Voting By Mail In PA? It Will Count!
August 12, 2020
A pandemic, a presidential election in which passions run extraordinarily high, and a still-unfamiliar process for voting: what could possibly go wrong?
As it turns out, a few things, perhaps: a number of states, Pennsylvania among them, for the first time allow widespread mail voting this year, and how quickly those votes were counted varied considerably from place to place.
That’s not the best way to make the public feel confident.
Still, with everything from college football to major fund-raising events for charities on hold this fall, it seems likely that a majority of votes cast in November will be delivered by mail.
There is some concern as well that changes in procedures at the Postal Service—changes that could probably have been better timed—that could slow the delivery of mail-in votes.
A bipartisan national effort led by former Pennsylvania Governor Tom Ridge is working to ensure voters know how vote safely and securely, whether in person or by mail.
Former state House Majority Leader Dave Reed is leading that drive in Pennsylvania, along with a group that includes every former Pennsylvania governor and a wide range of Democratic and Republican leaders.
I spoke to Reed recently about his organization’s goals. “The key, really, is educating the public.
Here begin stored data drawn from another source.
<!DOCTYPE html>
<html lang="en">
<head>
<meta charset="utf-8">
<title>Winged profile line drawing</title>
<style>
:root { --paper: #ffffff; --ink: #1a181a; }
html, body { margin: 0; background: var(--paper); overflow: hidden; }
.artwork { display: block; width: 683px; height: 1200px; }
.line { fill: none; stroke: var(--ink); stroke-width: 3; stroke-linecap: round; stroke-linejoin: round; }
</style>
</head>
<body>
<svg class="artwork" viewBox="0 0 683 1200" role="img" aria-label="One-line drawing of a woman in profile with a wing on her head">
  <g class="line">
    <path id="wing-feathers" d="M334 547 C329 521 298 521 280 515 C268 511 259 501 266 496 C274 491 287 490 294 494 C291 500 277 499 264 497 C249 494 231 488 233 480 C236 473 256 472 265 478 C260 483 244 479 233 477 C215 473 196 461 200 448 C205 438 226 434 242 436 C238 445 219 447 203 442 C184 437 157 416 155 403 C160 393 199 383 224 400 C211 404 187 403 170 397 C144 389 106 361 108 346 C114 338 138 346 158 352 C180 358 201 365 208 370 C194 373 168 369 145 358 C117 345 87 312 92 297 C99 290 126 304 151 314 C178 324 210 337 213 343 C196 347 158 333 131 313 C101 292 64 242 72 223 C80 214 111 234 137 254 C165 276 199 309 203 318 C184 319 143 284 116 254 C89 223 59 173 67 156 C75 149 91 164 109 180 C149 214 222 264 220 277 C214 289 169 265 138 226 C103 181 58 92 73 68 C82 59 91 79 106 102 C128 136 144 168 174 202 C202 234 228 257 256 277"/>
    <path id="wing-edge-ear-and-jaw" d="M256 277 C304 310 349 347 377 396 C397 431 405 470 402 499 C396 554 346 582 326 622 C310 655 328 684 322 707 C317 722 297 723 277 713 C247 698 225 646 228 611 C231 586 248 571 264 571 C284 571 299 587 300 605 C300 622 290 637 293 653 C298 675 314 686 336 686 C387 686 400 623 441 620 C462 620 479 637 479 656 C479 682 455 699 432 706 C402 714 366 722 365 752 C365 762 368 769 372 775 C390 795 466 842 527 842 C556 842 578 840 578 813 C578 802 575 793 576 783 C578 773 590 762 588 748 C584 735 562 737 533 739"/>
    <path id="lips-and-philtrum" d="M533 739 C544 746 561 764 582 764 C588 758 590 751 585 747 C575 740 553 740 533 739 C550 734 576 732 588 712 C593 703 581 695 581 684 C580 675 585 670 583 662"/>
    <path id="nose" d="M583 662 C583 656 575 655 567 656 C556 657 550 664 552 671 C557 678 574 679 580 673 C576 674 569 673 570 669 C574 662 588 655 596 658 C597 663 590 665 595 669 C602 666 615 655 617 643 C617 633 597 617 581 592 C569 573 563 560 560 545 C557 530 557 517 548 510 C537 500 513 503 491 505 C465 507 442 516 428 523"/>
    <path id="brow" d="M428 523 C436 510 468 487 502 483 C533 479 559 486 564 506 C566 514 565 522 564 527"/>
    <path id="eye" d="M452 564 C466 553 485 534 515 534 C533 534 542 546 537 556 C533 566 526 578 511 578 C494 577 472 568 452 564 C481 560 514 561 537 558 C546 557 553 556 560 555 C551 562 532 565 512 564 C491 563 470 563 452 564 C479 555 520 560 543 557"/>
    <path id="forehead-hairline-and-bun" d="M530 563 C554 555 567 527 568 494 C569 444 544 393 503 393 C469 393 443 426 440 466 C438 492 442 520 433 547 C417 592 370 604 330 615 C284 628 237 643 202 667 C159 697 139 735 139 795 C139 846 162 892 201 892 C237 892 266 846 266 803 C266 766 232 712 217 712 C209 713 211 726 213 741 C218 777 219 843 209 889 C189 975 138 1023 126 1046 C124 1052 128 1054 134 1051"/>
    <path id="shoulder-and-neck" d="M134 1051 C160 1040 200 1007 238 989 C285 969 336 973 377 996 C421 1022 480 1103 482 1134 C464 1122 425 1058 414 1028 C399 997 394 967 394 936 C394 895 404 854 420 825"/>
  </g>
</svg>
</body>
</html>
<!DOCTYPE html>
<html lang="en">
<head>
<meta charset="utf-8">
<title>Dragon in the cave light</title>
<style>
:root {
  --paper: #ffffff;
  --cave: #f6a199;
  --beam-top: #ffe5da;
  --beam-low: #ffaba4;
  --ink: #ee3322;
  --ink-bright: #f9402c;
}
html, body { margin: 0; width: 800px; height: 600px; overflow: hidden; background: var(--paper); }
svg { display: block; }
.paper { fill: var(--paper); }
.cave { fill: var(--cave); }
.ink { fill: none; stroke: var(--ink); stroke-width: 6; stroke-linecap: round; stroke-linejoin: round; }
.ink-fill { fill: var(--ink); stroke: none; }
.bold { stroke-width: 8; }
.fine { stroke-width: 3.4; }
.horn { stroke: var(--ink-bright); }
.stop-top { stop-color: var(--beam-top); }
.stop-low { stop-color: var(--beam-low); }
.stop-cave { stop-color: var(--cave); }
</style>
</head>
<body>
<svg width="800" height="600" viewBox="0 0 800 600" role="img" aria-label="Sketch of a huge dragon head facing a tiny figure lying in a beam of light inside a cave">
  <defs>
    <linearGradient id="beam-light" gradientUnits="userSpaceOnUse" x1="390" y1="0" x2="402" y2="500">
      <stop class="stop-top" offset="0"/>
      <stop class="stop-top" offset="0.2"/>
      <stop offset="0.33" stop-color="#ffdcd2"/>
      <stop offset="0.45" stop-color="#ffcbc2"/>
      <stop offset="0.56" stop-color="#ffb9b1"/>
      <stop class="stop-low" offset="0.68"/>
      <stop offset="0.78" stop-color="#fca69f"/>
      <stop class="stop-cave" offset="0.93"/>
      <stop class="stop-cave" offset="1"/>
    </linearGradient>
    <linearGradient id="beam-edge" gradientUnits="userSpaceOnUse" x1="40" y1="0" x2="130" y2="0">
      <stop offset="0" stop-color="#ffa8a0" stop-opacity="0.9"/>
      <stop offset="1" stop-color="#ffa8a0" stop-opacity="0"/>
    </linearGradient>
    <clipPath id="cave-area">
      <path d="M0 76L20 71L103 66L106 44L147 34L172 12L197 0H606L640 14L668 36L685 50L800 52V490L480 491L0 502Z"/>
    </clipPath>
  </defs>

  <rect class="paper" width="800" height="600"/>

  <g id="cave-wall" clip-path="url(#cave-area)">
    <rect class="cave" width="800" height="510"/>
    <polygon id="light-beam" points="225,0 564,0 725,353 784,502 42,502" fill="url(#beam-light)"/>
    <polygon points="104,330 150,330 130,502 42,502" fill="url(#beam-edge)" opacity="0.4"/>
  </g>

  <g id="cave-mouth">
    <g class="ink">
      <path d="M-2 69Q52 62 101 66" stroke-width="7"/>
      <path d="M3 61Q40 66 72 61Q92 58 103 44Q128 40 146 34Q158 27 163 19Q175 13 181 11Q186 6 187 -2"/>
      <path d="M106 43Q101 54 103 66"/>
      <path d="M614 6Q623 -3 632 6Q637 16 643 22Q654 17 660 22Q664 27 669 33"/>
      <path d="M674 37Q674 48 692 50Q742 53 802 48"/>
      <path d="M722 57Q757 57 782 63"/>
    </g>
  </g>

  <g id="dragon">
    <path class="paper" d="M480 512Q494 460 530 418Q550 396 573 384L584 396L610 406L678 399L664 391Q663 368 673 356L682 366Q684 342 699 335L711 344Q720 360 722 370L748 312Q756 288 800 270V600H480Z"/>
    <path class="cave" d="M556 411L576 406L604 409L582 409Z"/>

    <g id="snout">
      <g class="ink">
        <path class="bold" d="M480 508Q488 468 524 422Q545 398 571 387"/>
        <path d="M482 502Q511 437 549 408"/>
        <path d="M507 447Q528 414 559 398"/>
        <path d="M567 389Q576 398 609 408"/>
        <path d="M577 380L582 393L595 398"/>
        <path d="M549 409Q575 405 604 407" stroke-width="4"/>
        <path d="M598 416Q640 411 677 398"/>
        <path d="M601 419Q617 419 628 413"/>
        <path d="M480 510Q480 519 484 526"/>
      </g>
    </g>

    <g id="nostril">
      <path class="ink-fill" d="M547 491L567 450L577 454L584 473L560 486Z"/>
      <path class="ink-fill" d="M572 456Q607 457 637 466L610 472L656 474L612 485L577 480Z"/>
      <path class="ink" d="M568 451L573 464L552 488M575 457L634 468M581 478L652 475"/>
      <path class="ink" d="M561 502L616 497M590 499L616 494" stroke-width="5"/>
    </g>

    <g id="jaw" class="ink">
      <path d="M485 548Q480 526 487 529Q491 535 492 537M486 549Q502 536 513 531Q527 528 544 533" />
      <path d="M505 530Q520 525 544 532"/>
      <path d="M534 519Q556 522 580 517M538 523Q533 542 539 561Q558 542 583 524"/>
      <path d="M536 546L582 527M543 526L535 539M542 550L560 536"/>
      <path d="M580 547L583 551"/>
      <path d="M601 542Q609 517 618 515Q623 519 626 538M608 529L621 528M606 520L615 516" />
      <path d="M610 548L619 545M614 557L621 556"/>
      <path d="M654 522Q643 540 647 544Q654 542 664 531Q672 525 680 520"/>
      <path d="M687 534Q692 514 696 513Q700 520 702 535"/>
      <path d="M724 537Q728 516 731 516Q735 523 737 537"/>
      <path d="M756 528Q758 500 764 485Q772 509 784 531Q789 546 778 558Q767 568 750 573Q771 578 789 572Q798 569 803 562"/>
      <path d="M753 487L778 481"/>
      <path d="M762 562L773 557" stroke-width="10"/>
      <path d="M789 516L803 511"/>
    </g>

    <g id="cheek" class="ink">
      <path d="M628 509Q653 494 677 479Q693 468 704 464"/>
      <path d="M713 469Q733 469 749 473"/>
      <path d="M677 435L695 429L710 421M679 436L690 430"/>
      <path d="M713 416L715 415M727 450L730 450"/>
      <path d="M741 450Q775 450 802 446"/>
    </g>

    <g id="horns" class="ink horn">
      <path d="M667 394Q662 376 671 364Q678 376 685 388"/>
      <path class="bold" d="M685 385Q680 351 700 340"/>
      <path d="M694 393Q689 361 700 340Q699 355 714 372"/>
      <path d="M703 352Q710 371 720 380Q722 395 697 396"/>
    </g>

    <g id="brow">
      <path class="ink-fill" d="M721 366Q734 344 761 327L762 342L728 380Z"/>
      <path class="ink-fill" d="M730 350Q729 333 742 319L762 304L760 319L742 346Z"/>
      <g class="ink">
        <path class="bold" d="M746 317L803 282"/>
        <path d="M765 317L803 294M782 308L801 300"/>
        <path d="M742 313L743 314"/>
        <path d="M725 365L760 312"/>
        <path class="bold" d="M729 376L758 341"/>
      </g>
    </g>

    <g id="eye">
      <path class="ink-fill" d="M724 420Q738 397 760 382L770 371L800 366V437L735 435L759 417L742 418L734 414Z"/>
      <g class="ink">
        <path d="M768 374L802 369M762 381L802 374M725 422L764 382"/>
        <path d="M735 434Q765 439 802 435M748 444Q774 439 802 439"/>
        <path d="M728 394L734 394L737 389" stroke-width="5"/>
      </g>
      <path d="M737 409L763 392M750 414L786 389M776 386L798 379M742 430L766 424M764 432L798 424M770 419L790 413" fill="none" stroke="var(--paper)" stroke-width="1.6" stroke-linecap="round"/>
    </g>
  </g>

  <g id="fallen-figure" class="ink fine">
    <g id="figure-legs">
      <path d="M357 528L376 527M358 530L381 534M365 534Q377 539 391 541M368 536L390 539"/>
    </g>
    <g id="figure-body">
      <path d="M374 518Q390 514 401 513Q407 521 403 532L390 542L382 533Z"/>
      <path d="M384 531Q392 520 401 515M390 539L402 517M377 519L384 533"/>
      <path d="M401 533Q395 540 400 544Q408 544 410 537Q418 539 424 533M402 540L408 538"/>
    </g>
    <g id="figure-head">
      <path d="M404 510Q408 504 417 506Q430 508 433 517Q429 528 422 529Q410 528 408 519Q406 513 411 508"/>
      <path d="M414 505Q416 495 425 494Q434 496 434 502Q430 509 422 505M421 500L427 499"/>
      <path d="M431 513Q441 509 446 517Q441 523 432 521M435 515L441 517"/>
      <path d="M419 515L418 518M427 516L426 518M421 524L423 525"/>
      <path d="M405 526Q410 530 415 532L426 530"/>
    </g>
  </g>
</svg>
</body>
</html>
The people voting by mail need to know how to apply and what the deadlines are; people voting in person and the election workers who will spend the day at a polling place need to know how to do so while protecting the health of the public.”
The former lawmaker indicated that there might well be desirable changes in the law to make procedures clearer, but said that advocating for those mostly technical adjustments is not a focus of his organization.
“Above all, the public needs to know that they can vote safely, and that their vote will be counted—and our goal is to do that by making sure Pennsylvania voters have accurate information about how they can vote, and then to trust them to make the choice with which they are most comfortable, just as we trust them to make a choice between candidates in every election.”
At a time when the country is on edge and the extent of Covid-19 in the weeks before Election Day completely unknown, with both understandable confusion and willful misinformation readily available and conspiracy theories only a few clicks away, achieving that would be no small thing.